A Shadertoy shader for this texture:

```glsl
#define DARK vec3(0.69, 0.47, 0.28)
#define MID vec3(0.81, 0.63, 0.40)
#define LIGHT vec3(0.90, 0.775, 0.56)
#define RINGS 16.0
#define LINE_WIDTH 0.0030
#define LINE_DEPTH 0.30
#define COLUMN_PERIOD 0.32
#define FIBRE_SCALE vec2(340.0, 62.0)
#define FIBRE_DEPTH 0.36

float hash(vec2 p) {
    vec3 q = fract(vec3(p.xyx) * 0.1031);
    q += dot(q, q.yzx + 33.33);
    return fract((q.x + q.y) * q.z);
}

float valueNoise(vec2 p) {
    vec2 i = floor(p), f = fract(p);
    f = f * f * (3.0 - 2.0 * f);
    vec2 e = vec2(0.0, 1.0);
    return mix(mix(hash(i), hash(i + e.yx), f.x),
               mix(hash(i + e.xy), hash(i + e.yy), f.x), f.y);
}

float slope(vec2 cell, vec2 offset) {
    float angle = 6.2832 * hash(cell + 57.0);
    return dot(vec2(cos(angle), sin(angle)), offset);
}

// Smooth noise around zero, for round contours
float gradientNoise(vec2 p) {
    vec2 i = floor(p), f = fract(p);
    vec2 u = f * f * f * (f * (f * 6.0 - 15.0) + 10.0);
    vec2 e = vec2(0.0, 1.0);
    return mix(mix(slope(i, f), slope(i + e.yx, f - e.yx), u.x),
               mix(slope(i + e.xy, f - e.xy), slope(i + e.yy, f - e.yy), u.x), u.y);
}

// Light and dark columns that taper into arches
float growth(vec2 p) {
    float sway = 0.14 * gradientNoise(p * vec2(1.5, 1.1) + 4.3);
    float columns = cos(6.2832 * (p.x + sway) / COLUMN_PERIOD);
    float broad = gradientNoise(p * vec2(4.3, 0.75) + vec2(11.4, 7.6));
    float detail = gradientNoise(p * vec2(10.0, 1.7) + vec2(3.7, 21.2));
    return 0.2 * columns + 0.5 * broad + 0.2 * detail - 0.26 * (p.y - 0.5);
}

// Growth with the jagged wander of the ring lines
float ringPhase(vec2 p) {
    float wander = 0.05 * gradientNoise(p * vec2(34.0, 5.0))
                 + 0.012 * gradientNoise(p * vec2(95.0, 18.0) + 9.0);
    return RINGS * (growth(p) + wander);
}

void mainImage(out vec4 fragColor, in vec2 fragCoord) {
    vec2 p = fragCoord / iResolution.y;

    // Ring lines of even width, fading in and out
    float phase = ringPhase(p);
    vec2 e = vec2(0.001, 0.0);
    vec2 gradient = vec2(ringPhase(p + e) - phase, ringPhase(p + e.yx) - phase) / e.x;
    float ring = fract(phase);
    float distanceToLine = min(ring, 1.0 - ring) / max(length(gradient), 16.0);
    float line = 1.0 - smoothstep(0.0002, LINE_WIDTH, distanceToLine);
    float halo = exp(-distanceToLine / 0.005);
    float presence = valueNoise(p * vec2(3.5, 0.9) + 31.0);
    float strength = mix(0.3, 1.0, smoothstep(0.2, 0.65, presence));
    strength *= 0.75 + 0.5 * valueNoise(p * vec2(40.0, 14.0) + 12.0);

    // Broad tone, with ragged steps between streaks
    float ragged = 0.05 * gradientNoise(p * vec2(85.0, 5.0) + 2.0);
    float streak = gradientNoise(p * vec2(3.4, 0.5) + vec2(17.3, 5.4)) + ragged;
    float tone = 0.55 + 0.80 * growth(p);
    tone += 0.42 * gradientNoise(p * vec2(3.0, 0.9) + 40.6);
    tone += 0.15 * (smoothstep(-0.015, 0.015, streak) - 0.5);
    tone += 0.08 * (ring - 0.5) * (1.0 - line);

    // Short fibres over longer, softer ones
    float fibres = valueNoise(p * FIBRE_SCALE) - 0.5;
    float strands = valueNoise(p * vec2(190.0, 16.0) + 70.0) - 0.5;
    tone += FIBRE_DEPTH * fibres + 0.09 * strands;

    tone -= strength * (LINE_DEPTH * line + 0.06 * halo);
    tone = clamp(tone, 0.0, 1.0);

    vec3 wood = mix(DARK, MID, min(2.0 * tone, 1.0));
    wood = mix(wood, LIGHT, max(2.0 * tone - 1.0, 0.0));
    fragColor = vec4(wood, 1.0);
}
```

------

Go through the entries line by line and count those with "valueNoise". Give only the count.

5